I’ve been teaching in university business programs and doing research for more than 20 years, and obviously I enjoy my work or I wouldn’t still be doing it. But I’m always annoyed by misconceptions about the kind of research that goes on in business schools.
A lot of people think business school research is only trying to find better ways for managers to exploit their employees, and/or to reinforce the hierarchical capitalist system. There’s also a common misconception – one that’s often mindlessly spouted by academics in other disciplines – that researchers in business schools just have to ask and their corporate masters will hand over tons of money to support their work. I know I’m not the only person who wishes this were true so they didn’t have to spend so much time writing grant applications. In reality, business school researchers struggle just as much as researchers in any other discipline to get funding for their work.
In this post and its sequel, I’m going to highlight some research from business schools that goes against these misconceptions, either in the choice of research subjects or in the research questions that were investigated – and which, as far as I know, wasn’t funded by any corporation. I don’t present these as examples of the type of research that generally comes out of business schools – I will admit that these articles stand out simply because they are different. But I’m presenting them to show that, yes, there are progressive, critical researchers in business schools. And in my opinion they have some pretty interesting things to say.
Engaging in Personal Business on the Job
This article, by Caroline D’Abate and Erik Eddy, not only acknowledges that people goof off on the job, but tries to identify exactly what kind of non-work activities people get up to during their work hours. It also attempts to figure out the cost of these other activities to organizations.

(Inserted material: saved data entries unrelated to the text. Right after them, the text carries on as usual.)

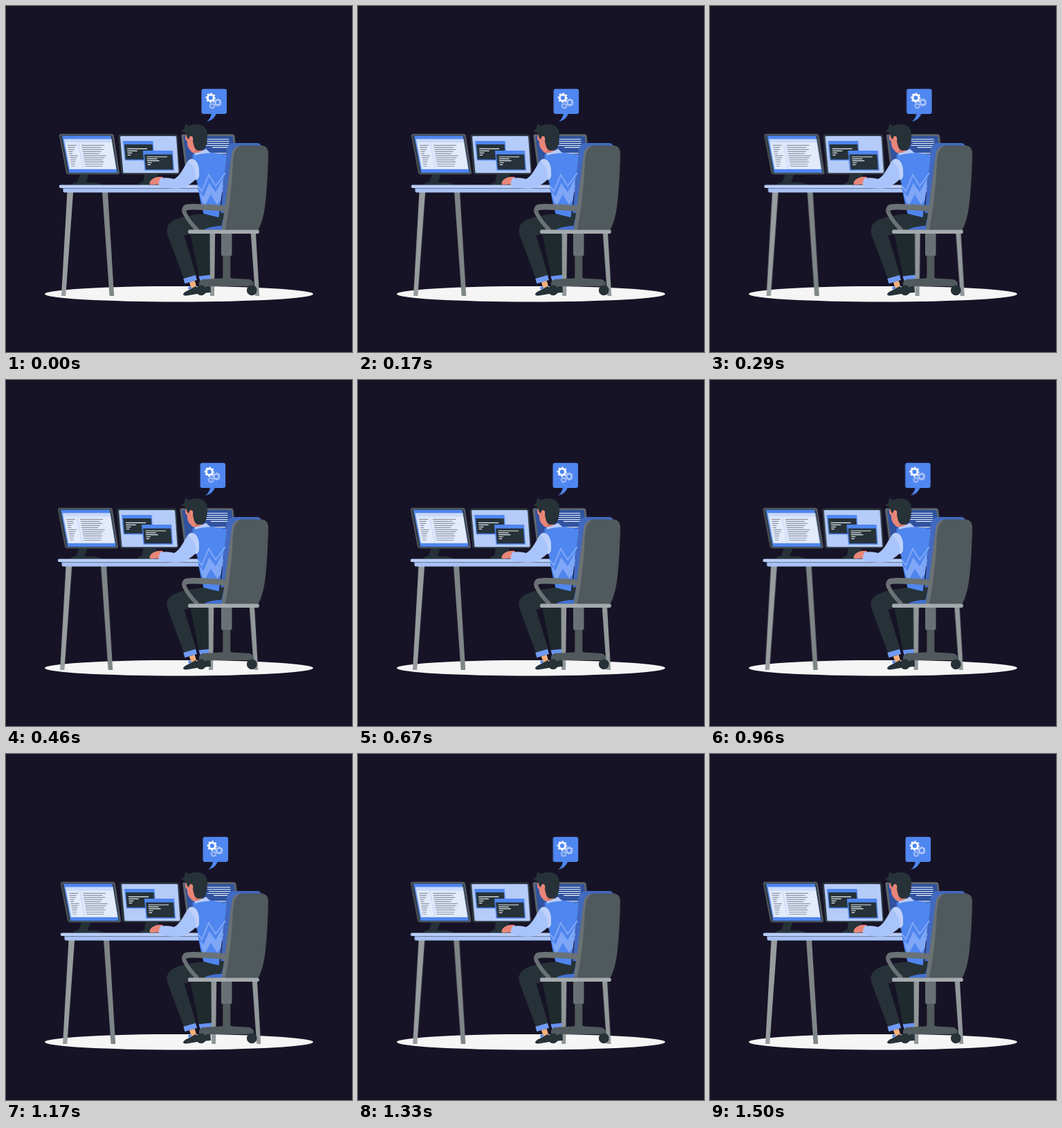
Animation, 500 px wide and 500 px high, one loop 1.54 s. Source, as an HTML page:

```html
<!DOCTYPE html>
<html lang="en">
<head>
<meta charset="utf-8">
<title>Developer at work</title>
<style>
  html, body { margin: 0; width: 100%; height: 100%; overflow: hidden; background: #171326; }
  svg { display: block; width: 100%; height: 100%; }

  .shake { animation: shake 1540ms linear infinite; }
  @keyframes shake {
    0%, 97.403%, 100% { transform: translateX(0); }
    8.117% { transform: translateX(-.83px); }
    17.857% { transform: translateX(2.17px); }
    27.597%, 47.078%, 66.558% { transform: translateX(-3.83px); }
    37.338%, 56.818% { transform: translateX(4.17px); }
    76.299% { transform: translateX(2.17px); }
    86.039% { transform: translateX(-.83px); }
    95.779% { transform: translateX(.17px); }
  }

  .blue { fill: #4f86ef; }
  .pale { fill: #b5cbf9; }
  .dark { fill: #263238; }
  .skin { fill: #e98578; }
  .line { fill: none; stroke-width: 1.2; }
  .code { stroke: #e8edf2; }
  .text { stroke: #8b96a8; }
</style>
</head>
<body>
<svg viewBox="0 0 500 500">
  <ellipse cx="250" cy="416.2" rx="194" ry="11.3" fill="#f5f5f5"/>

  <g class="shake">
    <!-- table legs -->
    <path d="M88.5 268h8.7L86.3 419H80z" fill="#979c9e"/>
    <path d="M139 268h8l9.2 151h-6.6z" fill="#7e8587"/>

    <!-- right monitor -->
    <path d="M256 185.3h71q3 0 3.4 3l6 55h-76l-7-55q-.4-3 2.600-3z" fill="#5f686d"/>
    <path d="M256.500 188h71l6 52h-71z" fill="#31539f"/>
    <path class="line" stroke="#e6edfb" d="M288 192.500h34M289 195.500h33.500M291 198.500h31.500M289 201.500h33.500M298 204.300h24M290 212.800h29M290 215.800h29M290 218.800h29"/>

    <!-- left monitor -->
    <path d="M80 184.800h72q3.200 0 3.800 3l8 52q.5 3.500-2.500 3.500H91q-3.200 0-4-3l-10-52q-.5-3.500 3-3.500z" fill="#596166"/>
    <path d="M80.500 186.500h70.500q2.300 0 2.800 2.300l8 51q.4 2.300-2 2.300H91q-2 0-2.600-2.400l-10-50.500q-.4-2.700 2.100-2.700z" fill="#303b42"/>
    <path class="blue" d="M81 187.500h70.500l9.300 53.500H91.200z"/>
    <path d="M83.500 192.300h69l7 43.700H91.700z" fill="#c9d9fa"/>
    <path d="M85.800 197.500H104l7.200 37.500H92.800z" fill="#e3ebfb"/>
    <path d="M105.300 197.500h47.600l5.800 37.500h-46.200z" fill="#e3ebfb"/>
    <g id="notes" class="line text"></g>
    <path class="dark" d="M107 243h13l-4.500 11.500q23 .5 23.500 4H95q1-3.500 8-4.300z"/>

    <!-- middle monitor -->
    <path d="M165.500 185.500h80q2.500 0 2.700 2.500l3 52q.2 3.300-3 3.300h-79q-2.500 0-2.800-2.500l-4-52q-.1-3.300 3.100-3.300z" fill="#2d383f"/>
    <path class="pale" d="M166 188h78.500q1.500 0 1.600 1.500l3.400 50q0 1.800-1.500 1.800h-77q-1.600 0-1.700-1.500l-4.300-50q0-1.800 1-1.800z"/>
    <path class="blue" d="M169 195h43.500l2 28.300h-42.700z"/>
    <path class="dark" d="M171 200h40.500l1.500 21.800h-40.200z"/>
    <path class="blue" d="M197.800 209H241l2 28.700h-42.500z"/>
    <path class="dark" d="M200 214.500h40l1.500 21.700h-39.700z"/>
    <path class="line code" d="M175 206.400h29M175.200 209.400h14.500M175.500 212.400h6.800M175.700 215.300h4.500M203.500 218h29.500M203.700 220.800h15M204 223.600h17.500M204.300 226.500h6.500M204.600 229.300h4.500"/>
    <path class="dark" d="M200 243h19v11.500q16 .5 17 4h-45q1-3.500 7-4.300z"/>

    <!-- table top -->
    <path d="M82.500 262H340v7.500H84.500q-2 0-2-2z" fill="#a9c2f3"/>
    <rect x="83" y="262.600" width="257" height="1.300" fill="#5f719b"/>
    <rect x="76.800" y="258.400" width="265" height="4.600" rx="2" fill="#b9cef9"/>

    <!-- speech bubble -->
    <rect class="blue" x="282.500" y="119.800" width="36.500" height="36.300" rx="3"/>
    <path class="blue" d="M297 155h7q-3 9.500-14 12.300 6-5 7-12.300z"/>
    <g id="gears" fill="none"></g>
  </g>

  <path d="M266 327h31.500l-.8 64H279z" fill="#1f2a2f"/>
  <path d="M278.500 390.500l18.500-2v6.500l-16.500 2.500z" fill="#6794f2"/>

  <g class="shake">
    <path d="M294.500 325h7.700L301 419h-6z" fill="#92989a"/>
    <path d="M353.500 325h7.300l5.400 94h-6z" fill="#92989a"/>
  </g>

  <!-- chair back -->
  <path d="M308 322l10-108q1-16 12-16h33q4 0 6 4l-40 121z" fill="#4169c0"/>
  <path d="M264 323.500q2-6 8-6h46v6z" fill="#426fd2"/>

  <!-- legs and shoes -->
  <path class="dark" d="M304 299q-32 1-54 7.500-17 5.500-17.500 17 0 5 3 12.500l21.500 58 17.500-5.500-17-57q15-2.500 28-8 8-5 26-6l4-18z"/>
  <path d="M256.300 394l17.700-5.300 2 7.300-17.500 5.300z" fill="#6f9bf5"/>
  <path d="M265 399.300l7.700-2.300 2.500 8.500-7.500 3z" fill="#f2b07c"/>
  <path d="M263.500 406l4-.8.5 3-4.500 1.500z" fill="#4f86ef"/>
  <path class="dark" d="M256 416.500q1-3 7-5.500l11-6 4 3q7-3 17.500-3.500l.5 9.500-15 1.200-18 3q-6.500 1.200-7-1.700z"/>

  <!-- torso -->
  <path class="blue" d="M270 214q10-4 20-3.500l29 5-3 25-8.500 65-22-5.500q-6.500-24-9-44-8-28-6.500-42z"/>
  <path fill="#80a7f6" d="M279.500 268.500l6 7.500 8-20 9.500 13 11-20-3.500 31-5.500 7-9-14.500-9.500 17-4-10z"/>
  <path class="line" stroke="#80a7f6" d="M277.500 260l5.500 8 10-24 10 16 14-19" style="stroke-width:2"/>

  <!-- head -->
  <path class="skin" d="M263 181l-4 7 .3 5 2.500 2.500q0 9 4.500 13 3 4 6.500 4.500l9-1 4-13-8-16z"/>
  <path d="M273 208.500l8 2 9-4 1 5-12 3-6-3z" fill="#d66f68"/>
  <path class="pale" d="M272.500 212.500q8-1 16.500-6l6.500 6q-14 0-22 3.500z"/>
  <path class="dark" d="M258 186l1-3q-4 0-6-3.500l4-.5q1-6 3.500-9l3 3.500q4-2.500 14-2.500 13.500 1.500 13.500 15.500 0 11-2.500 17-3 5.500-9.500 5.500-5 0-7-5.500l-2-8q-1-5-4-5.500l-1.500 5-1.500-7-2-1.500z"/>
  <path class="skin" d="M264 193q.5-5 3.500-5t2.800 5-3 5.500-3.300-5.500z"/>
  <path class="dark" d="M260.500 187.500l3.200-1 .8 5-1.500 1z"/>

  <!-- arm -->
  <path class="skin" d="M207.500 255.500q1-4 6-6.500 5-3 13-2l3 12q-8 .5-11-1.500l-6.500.8q-4.500.5-4.500-2.800z"/>
  <path d="M223 249q10-2 20 1 6-3 12-13l7-12q6-6 12-1.500 6 6 5 20.500-2 6-17 16-5 4-15 3.800-15 .2-25-3.300l-1.500-4.500z" fill="#a9c4fa"/>
  <path d="M263 224q5-6 11-.5 6 6 5 23-2 5-5 5 2-17-11-27.500z" fill="#bdd1fb"/>

  <!-- chair front -->
  <path d="M312 323l14-108q2-13 13-13h8l-24 121z" fill="#6a7275"/>
  <path d="M317 323q9-45 11-99 1-19 12-22.500h29q10 .5 10 12-1 48-5 78-2.500 18-9 31.500z" fill="#50595c"/>
  <g fill="none" stroke="#6a7275" stroke-linejoin="round">
    <path d="M321 293q-25-3-52-2.800-7 0-10.500 2" stroke-width="8.500"/>
    <path d="M263 289q-9 2.500-4.500 11 6 12 18.500 24" stroke-width="5.800"/>
  </g>
  <rect x="311" y="326" width="15.500" height="35.500" rx="3" fill="#697174"/>
  <rect x="313.300" y="361" width="11" height="34" fill="#50595c"/>
  <path d="M279 405q-1-8 5-10l27-1.500q8-2.500 16 0l25 1.500q7 2 6 10z" fill="#50595c"/>
  <rect x="263" y="323.300" width="102.800" height="5.800" rx="2.500" fill="#a5abad"/>
  <circle class="dark" cx="282" cy="410.800" r="7.400"/>
  <circle class="dark" cx="355.300" cy="410.800" r="7.400"/>
</svg>
<script>
  const NS = "http://www.w3.org/2000/svg";
  const add = (parent, tag, attrs) => {
    const el = document.createElementNS(NS, tag);
    for (const k in attrs) el.setAttribute(k, attrs[k]);
    parent.append(el);
  };

  // slanted text columns
  const column = (x, y, step, widths) =>
    widths.map((w, i) => `M${x + i * step * 0.18} ${y + i * step}h${w}`).join("");
  add(document.getElementById("notes"), "path", {
    d: column(89, 201.3, 3.02, [13, 10, 9, 6, 5, 12, 10, 8, 7, 6, 5]) +
       column(109, 201.3, 3.02, [33, 28, 31, 27, 24, 33, 30, 27, 28, 26, 25])
  });

  // ring plus eight teeth
  const gears = document.getElementById("gears");
  const gear = (cx, cy, r, stroke) => {
    const mid = r * 0.66, pitch = Math.PI * (r * 0.92) / 4;
    add(gears, "circle", { cx, cy, r: mid, stroke, "stroke-width": r * 0.4 });
    add(gears, "circle", {
      cx, cy, r: r * 0.92, stroke, "stroke-width": r * 0.28,
      "stroke-dasharray": `${pitch * 0.5} ${pitch * 0.5}`,
      "stroke-dashoffset": pitch * 0.25
    });
  };
  gear(295.8, 132.7, 6.8, "#fff");
  gear(306, 139.4, 5.5, "#b7ccfa");
  gear(298, 144.4, 4.3, "#a3bdf7");
</script>
</body>
</html>
```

The authors frame their investigation around presenteeism, which is the idea that people can physically be at work, but not be mentally present or productive. Usually presenteeism is described as a medical-related problem, e.g. people showing presenteeism are people who are sick but who come into work anyway. D’Abate and Eddy suggest that presenteeism also includes people who are well but who are doing things other than their assigned work tasks. That’s presenteeism because although they aren’t sick, they also are at work but not really working.
You might wonder how a researcher gets people to describe exactly how they waste time at work. D’Abate and Eddy used a Web-based survey, which gave the respondents more anonymity. They ended up with data from 115 respondents who worked in offices in nine-to-five type jobs.
Maybe not surprisingly, given the way the data were collected, the most common non-work activity was sending and receiving e-mail not related to work. Leisure-related non-work activities, like reading websites for fun, were more common than home-related non-work activities, like paying bills. The respondents estimated that they spent about 6.5 hours every work week on these activities. Based on the respondents’ self-reported salaries, each employer lost about $9,000 US a year for all the time when people weren’t working but were being paid to work.
However, the respondents didn’t feel that their non-work activities made them any less productive or committed to their work. The only negative effect appeared to be that the more non-work activities they engaged in, the more they procrastinated at work. The authors suggest that the procrastination might be a reason for employers to crack down on goofing off at work, but also suggest that employers being heavy-handed about non-work activity might have more negative effects than positive ones.
Identity affirmation through `signature style’: A study of toy car designers
Geeks who design toys all day long are not typical workers, but they are a very popular kind of employee right now: creative workers. A lot of organizations who think that “creativity = innovation = $$$” not only want to hire creative workers, but want to know how to manage creative workers. This study, by Kimberly Elsbach, looks at an aspect of creative work that isn’t often discussed – how creative work may or may not conflict with the demands of a commercial, profit-driven workplace. The question she tried to answer was how employees manage to maintain their creative identities in a corporate setting, where they have to produce commercial commodities that will be sold as part of a brand with a strong market identity. In other words, the creative workers have to produce something that fits with what the company does and is known for, but they still want to be creative and feel creative.
Elsbach interviewed and observed 10 toy car designers at a company she called “CoolCars” (the statistics in the article suggest that it might be this company), in addition to analyzing the actual products they worked on. She found that it was extremely important to the designers to maintain a personal creative identity that was “independent” and “idealistic” – they did not want to be seen as corporate, and they wanted to do the things that attracted them to creative work in the first place. The main way they achieved this was through developing a signature style in their work, which wasn’t necessarily apparent to the casual toy buyer or to the organization, but which was recognizable to other designers and to toy car collectors.
The affirmation of their distinctive work by people outside the organization was really important to the designers, and helped them maintain a professional “identity”, even in a corporate setting that restricted what they could do. So organizations who want to make creative workers happy could support them to develop distinctive individual identities, however they define that for themselves, and can try to build on the support those workers get for their work from outside the organization – not just look at how their work is received inside the organization.
In my second post on this topic, I’ll be talking about two research papers from the recent Administrative Sciences Association of Canada conference.